First body. My body. Nourished by the crispy produce that you pick, packaged into product that is shipped to your table and mine. My body glides past worker-filled fields on Saturday mornings. My eyes unable to lift themselves to watch labor that eats away oceans of green leaves and leaves fresh foods in soft boxes ready to be consumed. My body shakes at the thought of you working for an institution that disrespects you; and it quivers at the idea of doing anything meaningful to help you.
Second body. Your body. Simmering under the red-hot, California sun that births yellow rays and bleeds white heat that trickles down your skin as glistening sweat. Swift movements fell flowered vines, and steady hands work with the precision of a honeybee, not bumbling, rather, working dutifully and speedily, fastidiously. Your body, policed by others who claim you stole their job as they lie in bed with their family as you head to work with yours, works and writhes without worry for tomorrow. Your body works in ways unknown to most of the workforce.

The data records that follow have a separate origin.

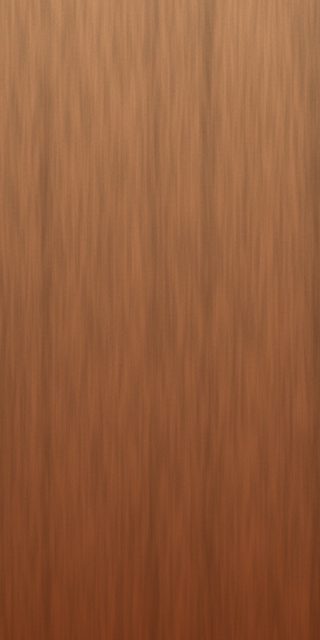
This texture is drawn by a Shadertoy shader. Its source:

```glsl
// Varnished wood veneer: a vertical light-to-dark brown gradient crossed by
// long upright fibres, a few broad dark bands and a fine grain.
// Fibres are layers of gradient noise stretched along the vertical axis.

const vec3 TOP_COLOR    = vec3(0.700, 0.505, 0.352);
const vec3 BOTTOM_COLOR = vec3(0.462, 0.226, 0.112);

const vec2 BROAD_SCALE  = vec2(17.0, 1.1);
const vec2 FIBRE_SCALE  = vec2(62.0, 4.5);
const vec2 THREAD_SCALE = vec2(125.0, 8.0);
const vec2 GRAIN_SCALE  = vec2(150.0, 110.0);
const float BROAD_DEPTH  = 0.060;
const float FIBRE_DEPTH  = 0.075;
const float THREAD_DEPTH = 0.050;
const float GRAIN_DEPTH  = 0.035;

const vec4 BAND_X = vec4(0.145, 0.482, 0.650, 0.990);
const float BAND_WIDTH = 0.020;
const float BAND_DEPTH = 0.085;
const float EDGE_SHADE = 0.045;

// Integer hash giving a pseudo-random unit gradient per lattice cell
vec2 randomGradient(vec2 cell) {
    uvec2 q = uvec2(ivec2(cell) + 4096);
    uint h = q.x * 1597334677u ^ q.y * 3812015801u;
    h = (h ^ (h >> 15)) * 2246822519u;
    h ^= h >> 13;
    float angle = float(h & 65535u) / 65536.0 * 6.28319;
    return vec2(cos(angle), sin(angle));
}

// Gradient noise, roughly -0.7 to 0.7
float gradientNoise(vec2 p) {
    vec2 cell = floor(p);
    vec2 f = p - cell;
    vec2 u = f * f * f * (f * (f * 6.0 - 15.0) + 10.0);
    float a = dot(randomGradient(cell), f);
    float b = dot(randomGradient(cell + vec2(1, 0)), f - vec2(1, 0));
    float c = dot(randomGradient(cell + vec2(0, 1)), f - vec2(0, 1));
    float d = dot(randomGradient(cell + vec2(1, 1)), f - vec2(1, 1));
    return mix(mix(a, b, u.x), mix(c, d, u.x), u.y);
}

// Steepens the sides of a fibre while limiting its peak
float crisp(float n) {
    return smoothstep(-0.4, 0.4, n) - 0.5;
}

// Broad dark bands whose strength drifts along their length
float darkBands(vec2 p) {
    float shade = 0.0;
    for (int i = 0; i < 4; i++) {
        float wobble = 0.006 * gradientNoise(vec2(float(i) * 7.3, p.y * 1.5));
        float d = (p.x - BAND_X[i] + wobble) / BAND_WIDTH;
        float strength = 0.85 + 0.5 * gradientNoise(vec2(float(i) * 3.7 + 20.4, p.y * 2.0));
        shade += strength * exp(-d * d);
    }
    return shade;
}

void mainImage(out vec4 fragColor, in vec2 fragCoord) {
    vec2 uv = fragCoord / iResolution.xy;
    vec2 p = fragCoord / iResolution.x;

    // Base gradient
    vec3 color = mix(BOTTOM_COLOR, TOP_COLOR, uv.y);

    // Upright fibres from wide to thin
    float tone = BROAD_DEPTH * gradientNoise(p * BROAD_SCALE + 11.3);
    tone += FIBRE_DEPTH * crisp(gradientNoise(p * FIBRE_SCALE + 37.1));
    tone += THREAD_DEPTH * crisp(gradientNoise(p * THREAD_SCALE + 83.7));

    // Fine surface grain
    tone += GRAIN_DEPTH * gradientNoise(p * GRAIN_SCALE + 151.9);

    // Bands and side shading
    tone -= BAND_DEPTH * darkBands(p);
    tone -= EDGE_SHADE * smoothstep(0.38, 0.5, abs(uv.x - 0.5));

    fragColor = vec4(clamp(color * (1.015 + tone), 0.0, 1.0), 1.0);
}
```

Third body. No body. Nobody parallels your sacrifice for survival. And high school girls cry for their fathers who throw their bodies onto fertilized fields six days a week; And mothers wear half-sweatshirts in half-scorching heats during ten-hour work days; And uncles take dirt and make fruits that bleed sweet juice that trickles down the face of their youngest, a smile eating away, interlaced with sour seeds. These moments have no body, and dissolve into the air that feeds your plants; grounded into this earth by nothing.
I sincerely hope these words of this letter broken down into broken bodies, body by body, letter by letter fall on ears; hopefully fall; hopefully fall on